● Given records

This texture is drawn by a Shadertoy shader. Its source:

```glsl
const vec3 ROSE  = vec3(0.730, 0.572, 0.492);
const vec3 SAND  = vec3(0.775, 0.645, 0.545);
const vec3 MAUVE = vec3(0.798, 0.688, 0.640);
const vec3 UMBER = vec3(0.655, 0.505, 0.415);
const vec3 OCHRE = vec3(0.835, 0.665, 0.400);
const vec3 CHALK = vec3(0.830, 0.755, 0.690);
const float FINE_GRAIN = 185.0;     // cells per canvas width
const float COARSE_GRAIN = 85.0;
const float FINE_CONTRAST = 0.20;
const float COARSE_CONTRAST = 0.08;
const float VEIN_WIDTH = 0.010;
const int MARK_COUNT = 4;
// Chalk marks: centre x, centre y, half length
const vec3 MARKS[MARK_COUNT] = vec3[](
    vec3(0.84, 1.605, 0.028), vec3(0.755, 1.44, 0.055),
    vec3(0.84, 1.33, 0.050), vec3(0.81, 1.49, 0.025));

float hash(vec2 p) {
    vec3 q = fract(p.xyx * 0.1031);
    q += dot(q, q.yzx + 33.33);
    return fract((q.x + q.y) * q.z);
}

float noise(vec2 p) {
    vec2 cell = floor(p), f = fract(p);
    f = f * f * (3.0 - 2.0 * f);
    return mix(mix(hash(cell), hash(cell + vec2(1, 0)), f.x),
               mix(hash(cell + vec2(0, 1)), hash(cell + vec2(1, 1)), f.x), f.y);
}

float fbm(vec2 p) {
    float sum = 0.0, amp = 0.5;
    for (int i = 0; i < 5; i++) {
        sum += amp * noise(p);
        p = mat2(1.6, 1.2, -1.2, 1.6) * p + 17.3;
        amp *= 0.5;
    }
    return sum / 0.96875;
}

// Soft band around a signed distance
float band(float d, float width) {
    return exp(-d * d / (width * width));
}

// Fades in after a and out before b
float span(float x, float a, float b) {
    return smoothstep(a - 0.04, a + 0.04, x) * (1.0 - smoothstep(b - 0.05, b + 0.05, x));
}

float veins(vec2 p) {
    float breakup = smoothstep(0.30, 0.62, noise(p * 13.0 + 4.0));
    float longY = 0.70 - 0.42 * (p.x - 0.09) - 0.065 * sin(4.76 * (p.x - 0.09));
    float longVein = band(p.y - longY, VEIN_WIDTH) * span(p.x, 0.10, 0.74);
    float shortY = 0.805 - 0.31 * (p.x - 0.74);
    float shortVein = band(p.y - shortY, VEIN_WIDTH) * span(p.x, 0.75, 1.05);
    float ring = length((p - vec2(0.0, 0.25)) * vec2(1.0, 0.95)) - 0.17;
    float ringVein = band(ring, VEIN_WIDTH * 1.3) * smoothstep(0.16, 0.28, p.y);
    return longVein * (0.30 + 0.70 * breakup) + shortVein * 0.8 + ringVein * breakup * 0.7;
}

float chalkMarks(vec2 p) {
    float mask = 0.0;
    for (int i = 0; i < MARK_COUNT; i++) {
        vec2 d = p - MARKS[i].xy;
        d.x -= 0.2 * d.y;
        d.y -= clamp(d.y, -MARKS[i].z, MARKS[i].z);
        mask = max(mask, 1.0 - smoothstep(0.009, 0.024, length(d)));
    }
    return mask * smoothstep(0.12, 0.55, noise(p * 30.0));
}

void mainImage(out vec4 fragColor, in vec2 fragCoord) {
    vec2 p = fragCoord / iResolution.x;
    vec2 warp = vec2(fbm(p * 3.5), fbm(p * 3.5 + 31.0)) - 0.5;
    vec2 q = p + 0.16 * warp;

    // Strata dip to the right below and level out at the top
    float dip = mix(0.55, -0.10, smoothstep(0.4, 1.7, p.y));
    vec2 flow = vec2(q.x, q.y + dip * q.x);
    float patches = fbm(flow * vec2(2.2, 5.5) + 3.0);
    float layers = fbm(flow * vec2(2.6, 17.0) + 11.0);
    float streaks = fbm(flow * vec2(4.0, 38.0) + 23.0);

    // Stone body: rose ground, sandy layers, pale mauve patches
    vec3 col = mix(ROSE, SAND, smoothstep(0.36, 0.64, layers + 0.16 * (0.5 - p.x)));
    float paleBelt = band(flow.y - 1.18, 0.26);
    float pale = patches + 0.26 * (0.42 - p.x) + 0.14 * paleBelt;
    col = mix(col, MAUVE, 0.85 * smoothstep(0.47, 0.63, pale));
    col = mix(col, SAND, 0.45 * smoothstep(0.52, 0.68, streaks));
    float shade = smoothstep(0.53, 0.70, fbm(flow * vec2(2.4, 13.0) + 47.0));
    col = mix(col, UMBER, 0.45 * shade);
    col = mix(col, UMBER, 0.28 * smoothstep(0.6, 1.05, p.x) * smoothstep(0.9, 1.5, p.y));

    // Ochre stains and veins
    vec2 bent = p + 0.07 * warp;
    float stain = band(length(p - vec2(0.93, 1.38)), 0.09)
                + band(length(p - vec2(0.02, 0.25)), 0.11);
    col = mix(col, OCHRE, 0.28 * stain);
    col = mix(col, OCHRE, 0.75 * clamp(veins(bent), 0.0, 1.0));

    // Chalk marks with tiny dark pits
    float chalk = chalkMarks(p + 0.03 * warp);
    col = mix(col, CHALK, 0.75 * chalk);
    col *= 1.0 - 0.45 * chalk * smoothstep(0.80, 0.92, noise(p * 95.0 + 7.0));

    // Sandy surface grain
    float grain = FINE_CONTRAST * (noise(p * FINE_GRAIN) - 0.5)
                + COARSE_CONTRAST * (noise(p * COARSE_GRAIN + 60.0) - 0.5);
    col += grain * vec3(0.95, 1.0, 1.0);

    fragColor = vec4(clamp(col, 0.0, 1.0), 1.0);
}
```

● Directions
The task requires an exact copy of all the lines above.

● Answer below
This texture is drawn by a Shadertoy shader. Its source:

```glsl
const vec3 ROSE  = vec3(0.730, 0.572, 0.492);
const vec3 SAND  = vec3(0.775, 0.645, 0.545);
const vec3 MAUVE = vec3(0.798, 0.688, 0.640);
const vec3 UMBER = vec3(0.655, 0.505, 0.415);
const vec3 OCHRE = vec3(0.835, 0.665, 0.400);
const vec3 CHALK = vec3(0.830, 0.755, 0.690);
const float FINE_GRAIN = 185.0;     // cells per canvas width
const float COARSE_GRAIN = 85.0;
const float FINE_CONTRAST = 0.20;
const float COARSE_CONTRAST = 0.08;
const float VEIN_WIDTH = 0.010;
const int MARK_COUNT = 4;
// Chalk marks: centre x, centre y, half length
const vec3 MARKS[MARK_COUNT] = vec3[](
    vec3(0.84, 1.605, 0.028), vec3(0.755, 1.44, 0.055),
    vec3(0.84, 1.33, 0.050), vec3(0.81, 1.49, 0.025));

float hash(vec2 p) {
    vec3 q = fract(p.xyx * 0.1031);
    q += dot(q, q.yzx + 33.33);
    return fract((q.x + q.y) * q.z);
}

float noise(vec2 p) {
    vec2 cell = floor(p), f = fract(p);
    f = f * f * (3.0 - 2.0 * f);
    return mix(mix(hash(cell), hash(cell + vec2(1, 0)), f.x),
               mix(hash(cell + vec2(0, 1)), hash(cell + vec2(1, 1)), f.x), f.y);
}

float fbm(vec2 p) {
    float sum = 0.0, amp = 0.5;
    for (int i = 0; i < 5; i++) {
        sum += amp * noise(p);
        p = mat2(1.6, 1.2, -1.2, 1.6) * p + 17.3;
        amp *= 0.5;
    }
    return sum / 0.96875;
}

// Soft band around a signed distance
float band(float d, float width) {
    return exp(-d * d / (width * width));
}

// Fades in after a and out before b
float span(float x, float a, float b) {
    return smoothstep(a - 0.04, a + 0.04, x) * (1.0 - smoothstep(b - 0.05, b + 0.05, x));
}

float veins(vec2 p) {
    float breakup = smoothstep(0.30, 0.62, noise(p * 13.0 + 4.0));
    float longY = 0.70 - 0.42 * (p.x - 0.09) - 0.065 * sin(4.76 * (p.x - 0.09));
    float longVein = band(p.y - longY, VEIN_WIDTH) * span(p.x, 0.10, 0.74);
    float shortY = 0.805 - 0.31 * (p.x - 0.74);
    float shortVein = band(p.y - shortY, VEIN_WIDTH) * span(p.x, 0.75, 1.05);
    float ring = length((p - vec2(0.0, 0.25)) * vec2(1.0, 0.95)) - 0.17;
    float ringVein = band(ring, VEIN_WIDTH * 1.3) * smoothstep(0.16, 0.28, p.y);
    return longVein * (0.30 + 0.70 * breakup) + shortVein * 0.8 + ringVein * breakup * 0.7;
}

float chalkMarks(vec2 p) {
    float mask = 0.0;
    for (int i = 0; i < MARK_COUNT; i++) {
        vec2 d = p - MARKS[i].xy;
        d.x -= 0.2 * d.y;
        d.y -= clamp(d.y, -MARKS[i].z, MARKS[i].z);
        mask = max(mask, 1.0 - smoothstep(0.009, 0.024, length(d)));
    }
    return mask * smoothstep(0.12, 0.55, noise(p * 30.0));
}

void mainImage(out vec4 fragColor, in vec2 fragCoord) {
    vec2 p = fragCoord / iResolution.x;
    vec2 warp = vec2(fbm(p * 3.5), fbm(p * 3.5 + 31.0)) - 0.5;
    vec2 q = p + 0.16 * warp;

    // Strata dip to the right below and level out at the top
    float dip = mix(0.55, -0.10, smoothstep(0.4, 1.7, p.y));
    vec2 flow = vec2(q.x, q.y + dip * q.x);
    float patches = fbm(flow * vec2(2.2, 5.5) + 3.0);
    float layers = fbm(flow * vec2(2.6, 17.0) + 11.0);
    float streaks = fbm(flow * vec2(4.0, 38.0) + 23.0);

    // Stone body: rose ground, sandy layers, pale mauve patches
    vec3 col = mix(ROSE, SAND, smoothstep(0.36, 0.64, layers + 0.16 * (0.5 - p.x)));
    float paleBelt = band(flow.y - 1.18, 0.26);
    float pale = patches + 0.26 * (0.42 - p.x) + 0.14 * paleBelt;
    col = mix(col, MAUVE, 0.85 * smoothstep(0.47, 0.63, pale));
    col = mix(col, SAND, 0.45 * smoothstep(0.52, 0.68, streaks));
    float shade = smoothstep(0.53, 0.70, fbm(flow * vec2(2.4, 13.0) + 47.0));
    col = mix(col, UMBER, 0.45 * shade);
    col = mix(col, UMBER, 0.28 * smoothstep(0.6, 1.05, p.x) * smoothstep(0.9, 1.5, p.y));

    // Ochre stains and veins
    vec2 bent = p + 0.07 * warp;
    float stain = band(length(p - vec2(0.93, 1.38)), 0.09)
                + band(length(p - vec2(0.02, 0.25)), 0.11);
    col = mix(col, OCHRE, 0.28 * stain);
    col = mix(col, OCHRE, 0.75 * clamp(veins(bent), 0.0, 1.0));

    // Chalk marks with tiny dark pits
    float chalk = chalkMarks(p + 0.03 * warp);
    col = mix(col, CHALK, 0.75 * chalk);
    col *= 1.0 - 0.45 * chalk * smoothstep(0.80, 0.92, noise(p * 95.0 + 7.0));

    // Sandy surface grain
    float grain = FINE_CONTRAST * (noise(p * FINE_GRAIN) - 0.5)
                + COARSE_CONTRAST * (noise(p * COARSE_GRAIN + 60.0) - 0.5);
    col += grain * vec3(0.95, 1.0, 1.0);

    fragColor = vec4(clamp(col, 0.0, 1.0), 1.0);
}
```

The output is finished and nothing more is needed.